Dataset entries
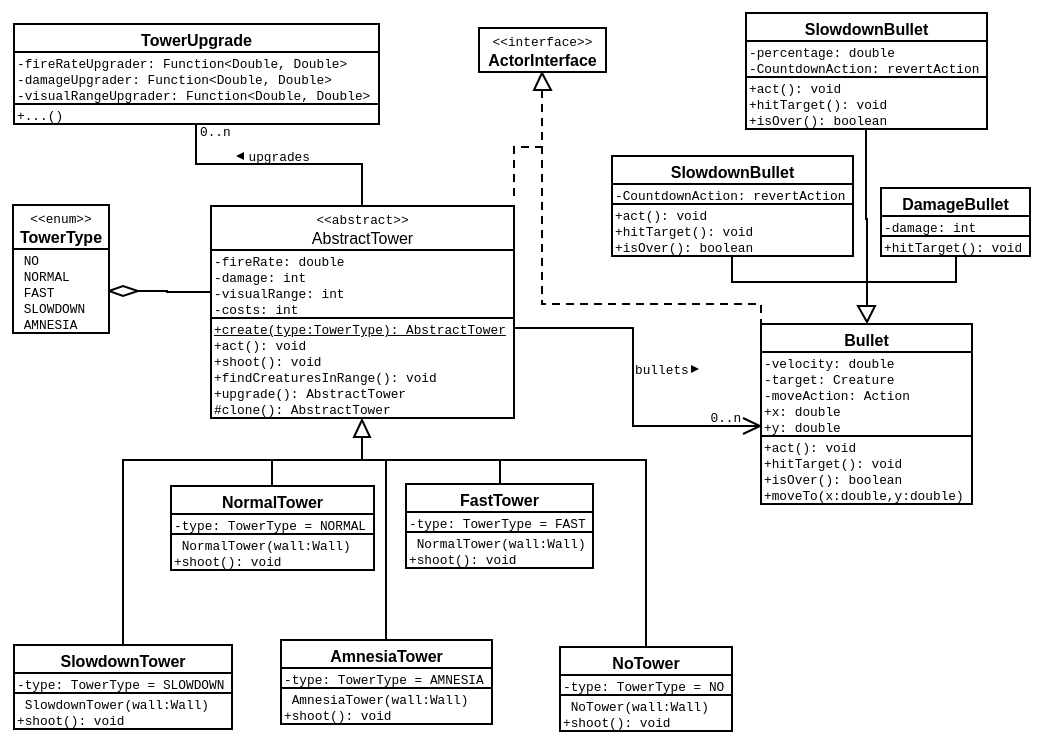
<!DOCTYPE html>
<html lang="en">
<head>
<meta charset="utf-8">
<title>Tower class diagram</title>
<style>
:root {
  --ink: #000;
  --paper: #fff;
  --mono: "Liberation Mono", monospace;
  --sans: "Liberation Sans", sans-serif;
}
* { box-sizing: border-box; margin: 0; padding: 0; }
body { background: var(--paper); overflow: hidden; }
.diagram {
  position: relative;
  width: 1044px;
  height: 744px;
  overflow: hidden;
  color: var(--ink);
  background: var(--paper);
  font: 12.8px/16px var(--mono);
}
.connectors { position: absolute; inset: 0; display: block; }
.lines { fill: none; stroke: var(--ink); stroke-width: 2; }
.heads { fill: var(--paper); stroke: var(--ink); stroke-width: 2; }
.labels { fill: var(--ink); }
.realizes { stroke-dasharray: 8 6; }

.class {
  position: absolute;
  left: var(--x);
  top: var(--y);
  width: var(--w);
  border: 2px solid var(--ink);
  background: var(--paper);
}
.class header { padding-top: 6px; text-align: center; white-space: nowrap; }
.class h2 { font: bold 16px/20px var(--sans); }
.class .abstract { font-weight: normal; }
.class ul {
  list-style: none;
  border-top: 2px solid var(--ink);
  padding: 4px 0 0 2px;
  margin-bottom: -2px;
}
.class li { white-space: pre; }
.static { text-decoration: underline; }

.tower-upgrade { --x: 13px; --y: 23px; --w: 367px; }
.actor-interface { --x: 478px; --y: 27px; --w: 129px; }
.slowdown-bullet-percentage { --x: 745px; --y: 12px; --w: 243px; }
.slowdown-bullet { --x: 611px; --y: 155px; --w: 243px; }
.damage-bullet { --x: 880px; --y: 187px; --w: 151px; }
.tower-type { --x: 12px; --y: 204px; --w: 98px; }
.abstract-tower { --x: 210px; --y: 205px; --w: 305px; }
.bullet { --x: 760px; --y: 323px; --w: 213px; }
.normal-tower { --x: 170px; --y: 485px; --w: 205px; }
.fast-tower { --x: 405px; --y: 483px; --w: 189px; }
.slowdown-tower { --x: 13px; --y: 644px; --w: 220px; }
.amnesia-tower { --x: 280px; --y: 639px; --w: 213px; }
.no-tower { --x: 559px; --y: 646px; --w: 174px; }
</style>
</head>
<body>
<main class="diagram">
  <svg class="connectors" width="1044" height="744" viewBox="0 0 1044 744" aria-hidden="true">
    <g class="lines">
      <polyline class="upgrades" points="196,124 196,164 362,164 362,206"/>
      <polyline class="has-type" points="138,291 167,291 167,292 211,292"/>
      <polyline class="realizes" points="542,90 542,147 514,147 514,198"/>
      <polyline class="realizes" points="542,90 542,304 761,304 761,324"/>
      <polyline class="bullets" points="514,328 633,328 633,426 760,426"/>
      <polyline points="743,418 760,426 743,434"/>
      <polyline class="extends-bullet" points="866,129 866,219 867,219 867,306"/>
      <polyline class="extends-bullet" points="732,256 732,282 956,282 956,256"/>
      <polyline class="extends-tower" points="123,645 123,460 646,460 646,647"/>
      <path class="extends-tower" d="M362 437V460M272 460V486M386 460V640M500 460V484"/>
    </g>
    <g class="heads">
      <polygon points="109,291 123,286 138,291 123,296"/>
      <polygon points="542,73 534,90 551,90"/>
      <polygon points="867,322 858,306 875,306"/>
      <polygon points="362,420 354,437 370,437"/>
    </g>
    <g class="labels">
      <text x="200" y="136">0..n</text>
      <polygon points="236,156 244,152 244,160"/>
      <text x="248.5" y="161">upgrades</text>
      <text x="635" y="374">bullets</text>
      <polygon points="699,369 691,365 691,373"/>
      <text x="710.5" y="422">0..n</text>
    </g>
  </svg>

  <article class="class tower-upgrade">
    <header><h2>TowerUpgrade</h2></header>
    <ul>
      <li>-fireRateUpgrader: Function&lt;Double, Double&gt;</li>
      <li>-damageUpgrader: Function&lt;Double, Double&gt;</li>
      <li>-visualRangeUpgrader: Function&lt;Double, Double&gt;</li>
    </ul>
    <ul><li>+...()</li></ul>
  </article>

  <article class="class actor-interface">
    <header><p>&lt;&lt;interface&gt;&gt;</p><h2>ActorInterface</h2></header>
  </article>

  <article class="class slowdown-bullet-percentage">
    <header><h2>SlowdownBullet</h2></header>
    <ul>
      <li>-percentage: double</li>
      <li>-CountdownAction: revertAction</li>
    </ul>
    <ul>
      <li>+act(): void</li>
      <li>+hitTarget(): void</li>
      <li>+isOver(): boolean</li>
    </ul>
  </article>

  <article class="class slowdown-bullet">
    <header><h2>SlowdownBullet</h2></header>
    <ul><li>-CountdownAction: revertAction</li></ul>
    <ul>
      <li>+act(): void</li>
      <li>+hitTarget(): void</li>
      <li>+isOver(): boolean</li>
    </ul>
  </article>

  <article class="class damage-bullet">
    <header><h2>DamageBullet</h2></header>
    <ul><li>-damage: int</li></ul>
    <ul><li>+hitTarget(): void</li></ul>
  </article>

  <article class="class tower-type">
    <header><p>&lt;&lt;enum&gt;&gt;</p><h2>TowerType</h2></header>
    <ul>
      <li> NO</li>
      <li> NORMAL</li>
      <li> FAST</li>
      <li> SLOWDOWN</li>
      <li> AMNESIA</li>
    </ul>
  </article>

  <article class="class abstract-tower">
    <header><p>&lt;&lt;abstract&gt;&gt;</p><h2 class="abstract">AbstractTower</h2></header>
    <ul>
      <li>-fireRate: double</li>
      <li>-damage: int</li>
      <li>-visualRange: int</li>
      <li>-costs: int</li>
    </ul>
    <ul>
      <li class="static">+create(type:TowerType): AbstractTower</li>
      <li>+act(): void</li>
      <li>+shoot(): void</li>
      <li>+findCreaturesInRange(): void</li>
      <li>+upgrade(): AbstractTower</li>
      <li>#clone(): AbstractTower</li>
    </ul>
  </article>

  <article class="class bullet">
    <header><h2>Bullet</h2></header>
    <ul>
      <li>-velocity: double</li>
      <li>-target: Creature</li>
      <li>-moveAction: Action</li>
      <li>+x: double</li>
      <li>+y: double</li>
    </ul>
    <ul>
      <li>+act(): void</li>
      <li>+hitTarget(): void</li>
      <li>+isOver(): boolean</li>
      <li>+moveTo(x:double,y:double)</li>
    </ul>
  </article>

  <article class="class normal-tower">
    <header><h2>NormalTower</h2></header>
    <ul><li>-type: TowerType = NORMAL</li></ul>
    <ul>
      <li> NormalTower(wall:Wall)</li>
      <li>+shoot(): void</li>
    </ul>
  </article>

  <article class="class fast-tower">
    <header><h2>FastTower</h2></header>
    <ul><li>-type: TowerType = FAST</li></ul>
    <ul>
      <li> NormalTower(wall:Wall)</li>
      <li>+shoot(): void</li>
    </ul>
  </article>

  <article class="class slowdown-tower">
    <header><h2>SlowdownTower</h2></header>
    <ul><li>-type: TowerType = SLOWDOWN</li></ul>
    <ul>
      <li> SlowdownTower(wall:Wall)</li>
      <li>+shoot(): void</li>
    </ul>
  </article>

  <article class="class amnesia-tower">
    <header><h2>AmnesiaTower</h2></header>
    <ul><li>-type: TowerType = AMNESIA</li></ul>
    <ul>
      <li> AmnesiaTower(wall:Wall)</li>
      <li>+shoot(): void</li>
    </ul>
  </article>

  <article class="class no-tower">
    <header><h2>NoTower</h2></header>
    <ul><li>-type: TowerType = NO</li></ul>
    <ul>
      <li> NoTower(wall:Wall)</li>
      <li>+shoot(): void</li>
    </ul>
  </article>
</main>
</body>
</html>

▶ **TASK DESCRIPTION**
Could the lines from the first entry through the line that contains "13px; --y: 644px;" be copied exactly, with all pictures left out?

▶ **RESULT OF THE EXERCISE**
<!DOCTYPE html>
<html lang="en">
<head>
<meta charset="utf-8">
<title>Tower class diagram</title>
<style>
:root {
  --ink: #000;
  --paper: #fff;
  --mono: "Liberation Mono", monospace;
  --sans: "Liberation Sans", sans-serif;
}
* { box-sizing: border-box; margin: 0; padding: 0; }
body { background: var(--paper); overflow: hidden; }
.diagram {
  position: relative;
  width: 1044px;
  height: 744px;
  overflow: hidden;
  color: var(--ink);
  background: var(--paper);
  font: 12.8px/16px var(--mono);
}
.connectors { position: absolute; inset: 0; display: block; }
.lines { fill: none; stroke: var(--ink); stroke-width: 2; }
.heads { fill: var(--paper); stroke: var(--ink); stroke-width: 2; }
.labels { fill: var(--ink); }
.realizes { stroke-dasharray: 8 6; }

.class {
  position: absolute;
  left: var(--x);
  top: var(--y);
  width: var(--w);
  border: 2px solid var(--ink);
  background: var(--paper);
}
.class header { padding-top: 6px; text-align: center; white-space: nowrap; }
.class h2 { font: bold 16px/20px var(--sans); }
.class .abstract { font-weight: normal; }
.class ul {
  list-style: none;
  border-top: 2px solid var(--ink);
  padding: 4px 0 0 2px;
  margin-bottom: -2px;
}
.class li { white-space: pre; }
.static { text-decoration: underline; }

.tower-upgrade { --x: 13px; --y: 23px; --w: 367px; }
.actor-interface { --x: 478px; --y: 27px; --w: 129px; }
.slowdown-bullet-percentage { --x: 745px; --y: 12px; --w: 243px; }
.slowdown-bullet { --x: 611px; --y: 155px; --w: 243px; }
.damage-bullet { --x: 880px; --y: 187px; --w: 151px; }
.tower-type { --x: 12px; --y: 204px; --w: 98px; }
.abstract-tower { --x: 210px; --y: 205px; --w: 305px; }
.bullet { --x: 760px; --y: 323px; --w: 213px; }
.normal-tower { --x: 170px; --y: 485px; --w: 205px; }
.fast-tower { --x: 405px; --y: 483px; --w: 189px; }
.slowdown-tower { --x: 13px; --y: 644px; --w: 220px; }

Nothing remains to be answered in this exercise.